Healing Strides will host Steuart Pittman for a cross-country and showjumping clinic, on Sept. 3-4 in Boones Mill, Virginia. Steuart is a nationally-recognized clinician whose prior clinics at Healing Strides have been very popular. He is well regarded for his teaching and training abilities and his positive, fun-loving attitude, which make his clinics both educational and fun. Register by Aug. 26 to ride.
Basic Horsemanship/Problem Solving Clinic with Knight Horsemanship (of Jumping Branch, West Virginia) will be held Oct. 29 at Shadow Ridge Stable in Wirtz. The clinic will be held from 9 a.m. to 5 p.m. with a lunch break. $150/ride $20/audit All riders welcome !Come out and also enjoy a mounted shooting Demo with Bobby Knight. Call to reserve your spot (540) 632-3002
Shadow Ridge Stables in Wirtz, Virginia is hosting a Gabrielle Hooten Dressage Clinic on Sept. 3. Spots to ride in this clinic are already full, but auditors are welcome for $10. Because this clinic filled so quickly, Shadow Ridge will offer a second clinic on Oct. 1. Be sure to reserve your spot early by calling 540-632-3002.
The Botetourt County Horseman’s Association will host a Lunch & Learn at Green Hill Equestrian Center in Salem on Oct. 1. Come out and ride at Green Hill for the day.

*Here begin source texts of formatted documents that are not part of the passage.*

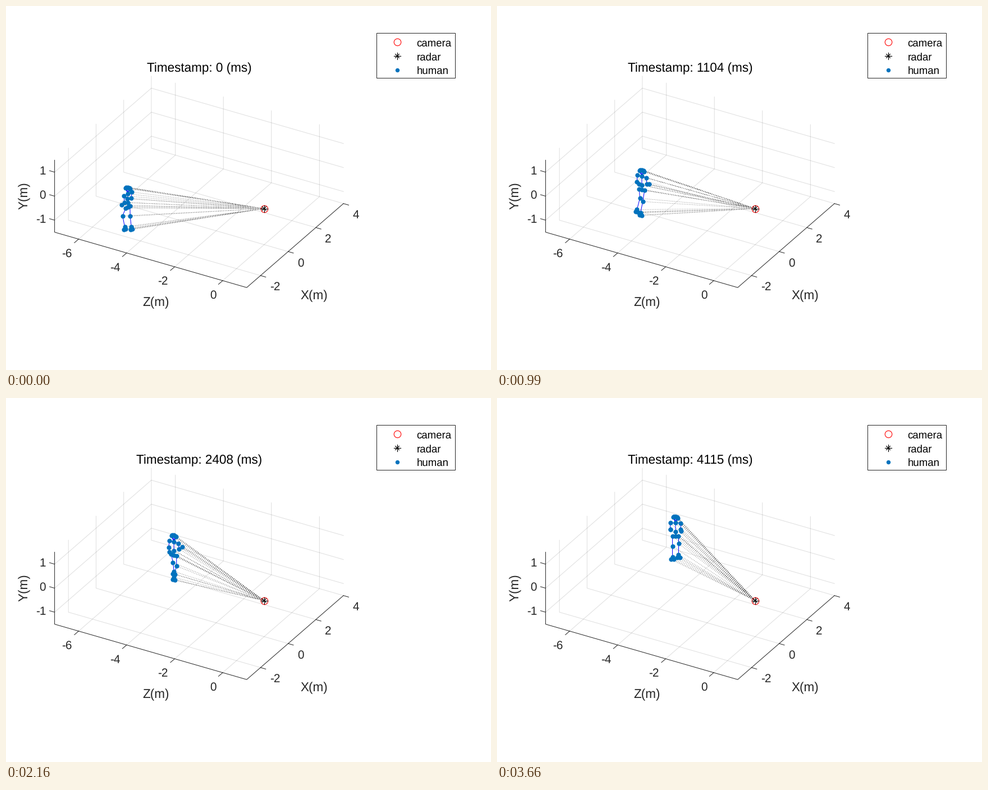
Animation of 864 by 648 pixels, one loop 3690 ms. Source, as a matplotlib script:

```python
import numpy as np
import matplotlib.pyplot as plt
from matplotlib.animation import FuncAnimation
from matplotlib.patches import Rectangle

W, H, DPI = 864, 648, 72
FRAMES, INTERVAL = 123, 30
INK, BLUE = "#262626", "#0072BD"

plt.rcParams["font.family"] = "Liberation Sans"
plt.rcParams["text.hinting"] = "no_hinting"
plt.rcParams["path.simplify"] = False

fig = plt.figure(figsize=(W / DPI, H / DPI), dpi=DPI, facecolor="white")
ax = fig.add_axes([0, 0, 1, 1])
ax.set_xlim(0, W)
ax.set_ylim(H, 0)
ax.axis("off")

# Screen vectors of one metre along each axis
ORIGIN = np.array([459.9, 360.7])
EX = np.array([24.62, -21.36])
EY = np.array([0, -42.75])
EZ = np.array([42.78, 12.32])


def project(x, y, z):
    return ORIGIN + x * EX + y * EY + z * EZ


def stroke(*points, **style):
    x, y = np.array(points).T
    ax.plot(x, y, **{"color": INK, "lw": 1, **style})


def label(x, y, text, size, color=INK, ha="center"):
    """Text whose capitals are centred on height y."""
    return ax.text(x, y + 0.36 * size, text, size=size, color=color,
                   ha=ha, va="baseline")


def star(x, y):
    for k in range(4):
        a = k * np.pi / 4
        d = (6 if k % 2 == 0 else 4.7) * np.array([np.cos(a), np.sin(a)])
        stroke((x, y) - d, (x, y) + d, color="black", lw=1.2, zorder=7)


def ring(x, y):
    ax.plot(x, y, "o", ms=12.5, mfc="none", mec="red", mew=1.1, zorder=6)


def draw_axes():
    grid = dict(alpha=0.15, zorder=1)
    lo, hi = -1.5, 1.5
    tick, title = 20.8, 22.5
    for x in range(-2, 5, 2):
        end = project(x, lo, 1)
        stroke(project(x, hi, -7), project(x, lo, -7), end, **grid)
        stroke(end, end + (9.3, 2.7))
        label(*(end + (16.3, 19)), str(x), tick, ha="left")
    for z in range(-6, 1, 2):
        end = project(-3, lo, z)
        stroke(project(4, hi, z), project(4, lo, z), end, **grid)
        stroke(end, end + (-7.5, 6.5))
        label(*(end + (-11.5, 24.5)), str(z), tick, ha="right")
    for y in range(-1, 2):
        end = project(-3, y, -7)
        stroke(end, project(4, y, -7), project(4, y, 1), **grid)
        stroke(end, end + (-9, -2.6))
        label(*(end + (-15.5, -3)), str(y), tick, ha="right")
    stroke(project(-3, hi, -7), project(-3, lo, -7),
           project(-3, lo, 1), project(4, lo, 1))
    label(548.5, 514, "X(m)", title)
    label(267, 526, "Z(m)", title)
    ax.text(39, 338, "Y(m)", size=title, color=INK, rotation=90,
            rotation_mode="anchor", ha="center", va="baseline")


def draw_legend():
    ax.add_patch(Rectangle((660, 48), 140, 80, fc="white", ec=INK, lw=1))
    ring(697, 64)
    star(697, 89)
    ax.plot(697, 113.5, "o", ms=7.4, color=BLUE, mew=0)
    for k, name in enumerate(("camera", "radar", "human")):
        label(731.5, 65 + 24.8 * k, name, 18.6, "black", ha="left")


# Where the hips pass: frame, screen x, screen y
ROUTE = np.array([(0, 217, 358), (15, 232, 351), (33, 258, 327), (61, 286, 291),
                  (84, 312, 269), (104, 323, 254), (122, 318, 246)], float)


def hips_at(f):
    """Smooth cubic curve through the route."""
    t, p = ROUTE[:, 0], ROUTE[:, 1:]
    slope = np.gradient(p, t, axis=0)
    i = min(np.searchsorted(t, f, side="right") - 1, len(t) - 2)
    span = t[i + 1] - t[i]
    u = (f - t[i]) / span
    return ((1 + 2 * u) * (1 - u) ** 2 * p[i] + u * u * (3 - 2 * u) * p[i + 1]
            + u * (1 - u) * span * ((1 - u) * slope[i] - u * slope[i + 1]))


def ease(u):
    u = np.clip(u, 0, 1)
    return u * u * (3 - 2 * u)


def pose(f):
    """Walking figure: joints on screen and the bones between them."""
    # Turns into the walk at the start, turns again near the end
    yaw = -1.3 * np.exp(-f / 5) - 0.5 * ease((f - 86) / 18)
    ahead = np.cos(yaw) * EX + np.sin(yaw) * EZ
    side = np.cos(yaw) * EZ - np.sin(yaw) * EX
    # Step cycles, quicker in the second half
    cycle = np.interp(f, [0, 61, 122], [-3.71, -1.856, 0.776])
    lean = 0.32 * np.sin(np.pi * min(f / 48, 1))

    def limb(start, length, angle):
        return start + length * (np.sin(angle) * ahead - np.cos(angle) * EY)

    root = hips_at(f)
    spine, neck = root + 0.19 * EY, root + 0.55 * EY
    bones = [[neck, spine, root]]
    for s in (-1, 1):
        phase = 2 * np.pi * cycle + (np.pi if s < 0 else 0)
        reach, lift = np.cos(phase), max(0, -np.sin(phase))

        hip = root + 0.11 * s * side
        thigh = 0.06 + 0.33 * reach + 0.25 * lift - lean
        knee = limb(hip, 0.42, thigh)
        ankle = limb(knee, 0.42, thigh - 0.12 - 0.55 * lift)
        bones.append([root, hip, knee, ankle])
        bones += [[ankle, ankle - 0.105 * EY + k * side] for k in (-0.045, 0.045)]

        shoulder = neck + 0.19 * s * side
        arm = -0.25 * reach
        elbow = limb(shoulder, 0.27, arm)
        wrist = limb(elbow, 0.22, arm + 0.9 - 0.6 * reach)
        bones.append([neck, shoulder, elbow, wrist])
    for a in np.linspace(0, np.pi, 5):
        bones.append([neck, neck + (4.3 * np.cos(a), np.cos(a) - 9.8 - 2 * np.sin(a))])
    joints = np.unique(np.vstack(bones).round(6), axis=0)
    return joints, bones


def broken(lines):
    """Join polylines into one path with gaps."""
    gap = np.full((1, 2), np.nan)
    return np.vstack([part for line in lines for part in (line, gap)]).T


def clock(f):
    # One sample is missing near the end
    return int(33.456 * (f + (f > 113)))


draw_axes()
draw_legend()
ring(*ORIGIN)
star(*ORIGIN)
title = label(344, 109, "", 22.5, "black")
rays, = ax.plot([], [], color="0.4", lw=0.8, dashes=(1.25, 2.5), zorder=3)
bones, = ax.plot([], [], color="blue", lw=1, zorder=4)
dots, = ax.plot([], [], "o", ms=8.2, color=BLUE, mew=0, zorder=5)


def update(f):
    joints, limbs = pose(f)
    rays.set_data(*broken([np.array([ORIGIN, p]) for p in joints]))
    bones.set_data(*broken(limbs))
    dots.set_data(*joints.T)
    title.set_text(f"Timestamp: {clock(f)} (ms)")
    return rays, bones, dots, title


anim = FuncAnimation(fig, update, frames=FRAMES, interval=INTERVAL,
                     repeat=True, repeat_delay=0)
plt.show()
```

A local clinician will also hold sessions. The details of this event are still being worked out, so watch for updates!
GREAT HORSE WATCHING
Trailer in the shop, horse not up to leaving the farm , don’t have a horse at all or just plain prefer to watch others ride? There are plenty of options for hanging out along the rail this fall. Many riders are closing out their season at championship horse shows and appreciate a crowd cheering them on.
It’s not quite in fall, the the Extreme Mustang Makeover on Aug. 26-28 is not to be missed for any horse training fans. This wild horse training competition will offer two divisions: Youth, ages 8-17, will compete with a mustang they adopt in-hand and adults, ages 18 and over, will ride their assigned mustang in preliminary classes to compete for a spot in the top 10 freestyle finals. This event will award $25,000 in cash and prizes. All adult mustangs will be available for adoption after the event by competitive bid. Bureau of Land Management representatives will be on site to approve interested adopters. All events are free except for Saturday evening. Tickets may be purchased in advance or on-site. Kids 5 and under are Free.
The VPHC Color Classic will be held over Labor Day weekend at the Virginia Horse Center. The APHA show showcases top horses in the Paint horse industry in a variety of classes.
The Virginia State 4-H Championship Horse and Pony Show will be held Sept. 15-18 at the Virginia Horse Center, featuring 4-H youth from across the state. Plan to stay into the evening on Saturday and attend the championship classes for Horsemanship and Western Pleasure. The Hunter championships are on Sunday.
The Virginia Horse Shows Association Championship will be held Nov. 10-13 at the Virginia Horse Center. This show caps a year of hard work by the exhibitors and is a great way to close the season.